15th ERCOFTAC Da Vinci Competition 2020 - Interview with Da Vinci Finalists

Giovanni Iacbello - finalist
of 15th Da Vinci Competition 2020

Giovanni Iacobello

(University of Surrey, TurbulenceCentre for Aerodynamics and Environmental FlowSchool of Mechanical Engineering SciencesInstitute for Sustainability)


  • What is the topic of your Ph.D. thesis?

"Spatio-temporal analysis of wall-bounded turbulence: A multidisciplinary perspective via complex networks"

My PhD focused on the data-driven modelling of turbulent flows under the supervision of Prof. Stefania Scarsoglio, specifically by building bridges between complex network science and wall-bounded turbulence. I showcased the potential benefit and impact of network-based modelling of wall turbulence, under three main perspectives: time series analysis, spatio-temporal fields (typical of numerical simulations), and Lagrangian dispersion.

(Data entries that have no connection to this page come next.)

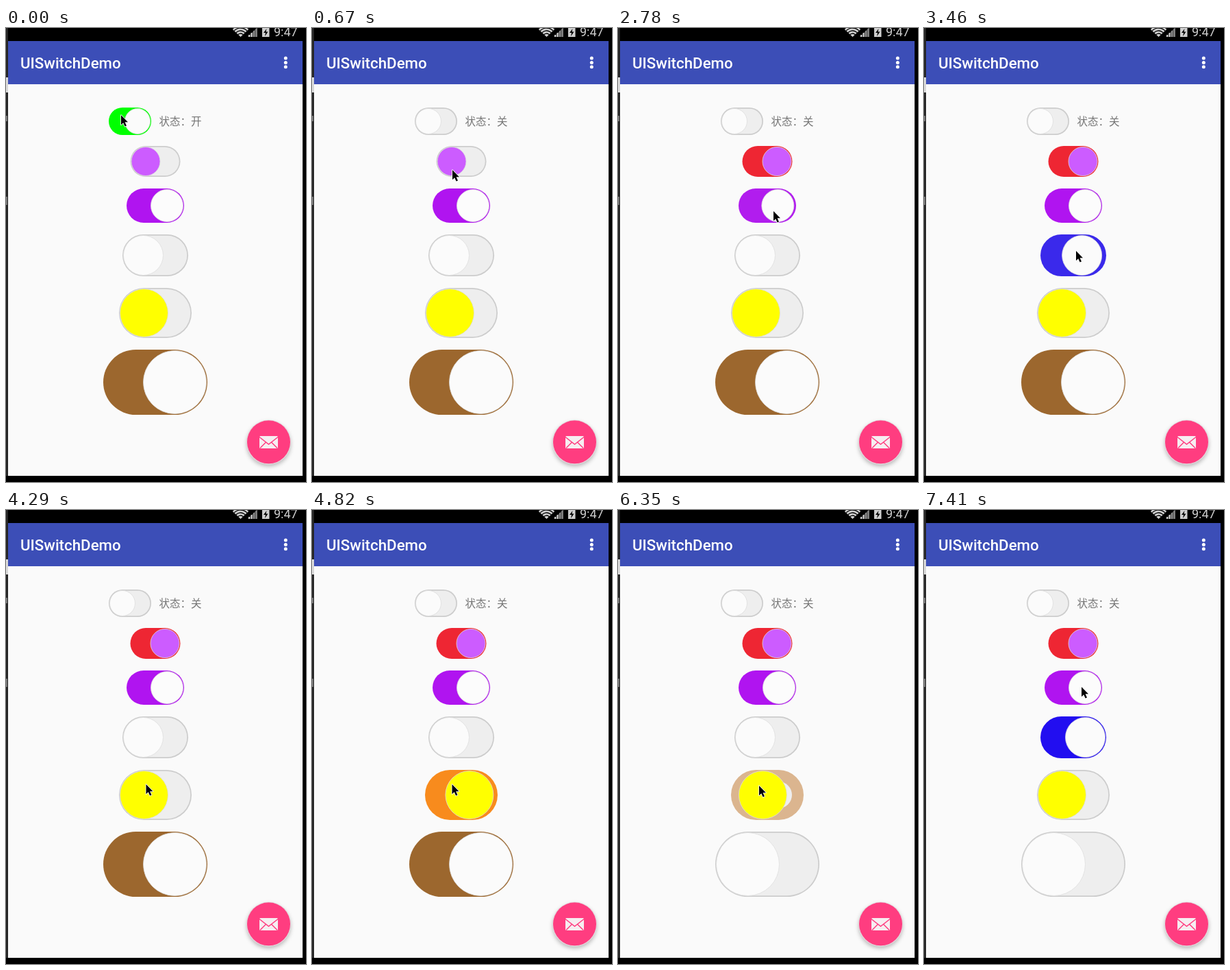
An HTML page with a canvas that plays this animation: 438 by 662 pixels, repeating every 8 s.

```html
<!DOCTYPE html>
<html lang="zh">
<head>
<meta charset="utf-8">
<title>UISwitchDemo</title>
<style>
html, body { margin: 0; width: 438px; height: 662px; overflow: hidden; background: #000; }
canvas { display: block; }
</style>
</head>
<body>
<canvas id="stage" width="438" height="662"></canvas>
<script>
const g = document.getElementById('stage').getContext('2d');
const LOOP = 8000;
const GREY = [204, 204, 204];

// x, y, width, height, colour when on, knob colour, on at start
const switches = [
  [150, 116, 62, 40, [0, 255, 0], '#fbfbfb', 1],
  [181.5, 172, 73, 45, [238, 38, 51], '#cc5cff', 0],
  [176, 234, 84, 50, [176, 20, 240], '#fcfcfc', 1],
  [170, 301, 96, 61, [34, 14, 240], '#fbfbfb', 0],
  [165, 379, 106, 73, [255, 128, 0], '#ffff00', 0],
  [142, 469, 152, 95, [156, 103, 46], '#fbfbfb', 1]
];

// start, end, steps, switch tapped, where the pointer goes afterwards
const taps = [
  [390, 670, 6, 0, 205, 207],
  [1270, 1550, 6, 1, 227, 267],
  [1970, 2260, 6, 2, 227, 267],
  [2550, 3010, 9, 2, 222, 325],
  [3240, 3520, 6, 3, 222, 325],
  [3940, 4290, 7, 3, 204.5, 400],
  [4590, 5180, 11, 4, 227, 506],
  [5540, 5990, 9, 5, 206, 402],
  [6230, 6580, 7, 4, 210, 329],
  [6870, 7410, 10, 3, 230, 258]
];
const slide = [0.39, 0.57, 0.7, 0.86, 0.95, 1];

const lerp = (a, b, p) => a + (b - a) * p;

function stateAt(t) {
  const on = switches.map(s => s[6]);
  let x = 168, y = 127, label = '开';
  for (const [start, end, steps, i, toX, toY] of taps) {
    if (t < start) break;
    const pos = (t - start) / (end - start) * (steps - 1);
    const k = Math.min(steps - 1, Math.floor(pos + 0.001));
    on[i] = lerp(on[i], 1 - on[i], slide[Math.min(k, 5)]);
    const move = Math.max(0, (k - 4) / (steps - 5));
    x = lerp(x, toX, move);
    y = lerp(y, toY, move);
    if (i === 0 && k >= 5) label = '关';
  }
  return { on, x, y, label };
}

function rect(x, y, w, h, fill) {
  g.fillStyle = fill;
  g.fillRect(x, y, w, h);
}

function pill(x, y, w, h, fill) {
  g.beginPath();
  g.roundRect(x, y, w, h, h / 2);
  g.fillStyle = fill;
  g.fill();
}

function disc(x, y, r, fill) {
  g.beginPath();
  g.arc(x, y, r, 0, Math.PI * 2);
  g.fillStyle = fill;
  g.fill();
}

function poly(points, fill) {
  g.beginPath();
  points.forEach(p => g.lineTo(p[0], p[1]));
  g.closePath();
  g.fillStyle = fill;
  g.fill();
}

function text(str, x, y, font, fill) {
  g.font = font;
  g.fillStyle = fill;
  g.fillText(str, x, y);
}

function drawSwitch([x, y, w, h, color, knob], on) {
  const r = h / 2;
  const mix = GREY.map((c, i) => Math.round(lerp(c, color[i], on)));
  pill(x, y, w, h, `rgb(${mix})`);
  const d = 1.7 + Math.min(1, on * 1.4) * r;
  if (d < r) pill(x + d, y + d, w - 2 * d, h - 2 * d, '#eeeeee');
  disc(lerp(x + r, x + w - r, on), y + r, r - 1.5, knob);
  g.strokeStyle = '#dddddd';
  g.lineWidth = 0.8;
  g.stroke();
}

function drawStatusBar() {
  const icon = '#cfcfcf';
  // wifi fan, cut by the top edge
  g.beginPath();
  g.moveTo(342.5, 13);
  g.arc(342.5, 13, 16, -Math.PI * 0.76, -Math.PI * 0.24);
  g.closePath();
  g.fillStyle = icon;
  g.fill();
  g.strokeStyle = '#000';
  g.lineWidth = 1.3;
  for (const r of [5, 9, 13]) {
    g.beginPath();
    g.arc(342.5, 13, r, -Math.PI * 0.8, -Math.PI * 0.2);
    g.stroke();
  }
  poly([[353, 13], [367, 13], [367, -1]], '#555');
  for (let i = 0; i < 4; i++) rect(354 + i * 3.5, 10 - i * 3, 2, 3 + i * 3, i < 2 ? icon : '#888');
  rect(374, 0, 10.5, 13, icon);
  poly([[380.5, 1], [376, 7], [379, 7], [378, 12], [382.5, 5.5], [379.5, 5.5]], '#000');
  text('9:47', 391, 12, '18px Roboto, sans-serif', '#d0d0d0');
}

function drawMailButton() {
  g.save();
  g.shadowColor = 'rgba(0,0,0,0.28)';
  g.shadowBlur = 6;
  g.shadowOffsetY = 3;
  disc(383.5, 604, 32, '#ff3d80');
  g.restore();
  disc(383.5, 604, 32.5, '#e3dde0');
  disc(383.5, 603.8, 31.5, '#ff3d80');
  g.beginPath();
  g.roundRect(370, 595, 27, 18, 1.5);
  g.fillStyle = '#f6eef1';
  g.fill();
  g.strokeStyle = '#ff3d80';
  g.lineWidth = 1.5;
  g.beginPath();
  g.moveTo(370, 596.5);
  g.lineTo(383.5, 607);
  g.lineTo(397, 596.5);
  g.moveTo(371, 612.5);
  g.lineTo(379.5, 604);
  g.moveTo(396, 612.5);
  g.lineTo(387.5, 604);
  g.stroke();
}

function drawPointer(x, y) {
  g.save();
  g.translate(x, y);
  g.beginPath();
  [[0, 0], [0, 14.2], [3.2, 11.2], [5.6, 16.6], [8, 15.5], [5.6, 10.3], [10, 10.3]]
    .forEach(p => g.lineTo(p[0], p[1]));
  g.closePath();
  g.lineJoin = 'round';
  g.lineWidth = 1.6;
  g.strokeStyle = '#fff';
  g.stroke();
  g.fillStyle = '#000';
  g.fill();
  g.restore();
}

function draw(t) {
  const s = stateAt(t);
  rect(0, 0, 438, 662, '#000');
  rect(0, 0, 3, 653, '#262626');
  rect(0, 72, 3, 22, '#d8d8d8');
  rect(0, 128, 2, 8, '#777');
  rect(0, 246, 2, 12, '#777');
  rect(3, 0, 430, 19, '#000');
  rect(3, 19, 430, 63, '#3c4eb7');
  rect(3, 82, 430, 571, '#fafafa');
  drawStatusBar();
  text('UISwitchDemo', 21, 59, '500 22.3px Roboto, sans-serif', '#fff');
  for (const y of [44, 50.4, 56.8]) disc(408.3, y, 2.5, '#fff');
  switches.forEach((sw, i) => drawSwitch(sw, s.on[i]));
  text('状态：' + s.label, 223.5, 142, '15.5px "Noto Sans CJK TC", "Noto Sans CJK JP", sans-serif', '#757575');
  drawMailButton();
  drawPointer(s.x, s.y);
}

const begin = performance.now();
function tick(now) {
  draw(Math.max(0, now - begin) % LOOP);
  requestAnimationFrame(tick);
}
draw(0);
requestAnimationFrame(tick);
</script>
</body>
</html>
```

  • What are you currently working on?

Building upon my PhD work, I have continued working on the data-driven modelling and data assimilation of turbulent flows. While I still pursue fundamental research in wall-bounded turbulence, I have recently extended my research portfolio by including atmospheric (turbulent) flows – including air quality – and unsteady aerodynamics. Particularly, I have been developing network-based methodologies for signal reconstruction and estimation under challenging conditions (e.g., sparsity and/or noise).

  • What motivates you in your work?

Fluid mechanics is an immensely fascinating topic with huge implications so, for a curious person like me, the complexity of fluid behaviour really stimulates me in untangling their mysteries (I guess this is a common feeling among fluid mechanics researchers). Likewise, I have found a particular interest in complex systems, specifically complex network modelling. I am particularly motivated by the idea of carrying out multidisciplinary research, as I do believe future research (especially in fluid mechanics) would significantly benefit from such cross-pollination. Last but not least, I had the privilege of working with extraordinary colleagues and mentors, who have opened my eyes to the importance and joy of scientific research. Working in collaboration with others, as well as enjoying the exchange of ideas through conferences, is definitely a motivating aspect of this job.

  • What did the Da Vinci competition mean to you?

I was honoured and enthusiastic to hear I was selected as one of the finalists of the ERCOFTAC da Vinci competition, as it is one of the most prestigious PhD award competitions and the level of the participants is outstanding. Being part of the finalists panel surely made me – and my supervisors – proud of the hard work carried out during my PhD.

  • How has your professional life evolved since the da Vinci competition and where do you see yourself in five years?

After the da Vinci competition, I spent about two years as a Postdoctoral researcher before getting a new position as a Lecturer (Assistant Professor) at the University of Surrey (UK). In five years, I aim to build my research group as an early-career researcher to tackle current issues involving turbulent flows (e.g., in terms of sustainable environment) via multidisciplinary approaches.

  • What advice would you give to new PhD students starting in fluid mechanics?

Fluid mechanics is a sort of metaphor for life: strong nonlinearities, hard to forecast, and chaotic but rich of opportunities for enjoyment. So, my advice is threefold: enjoy the journey regardless of the obstacles, let your curiosity and perseverance drive the journey, and be open to collaborative efforts as networking is crucial.


Date: ERCOFTAC Da Vinci Competition Final 2020/2021: 22nd April 2021
Hosted by Pilot Centre United KingdomERCOFTAC Spring Festival 2021 as an online Zoom meeting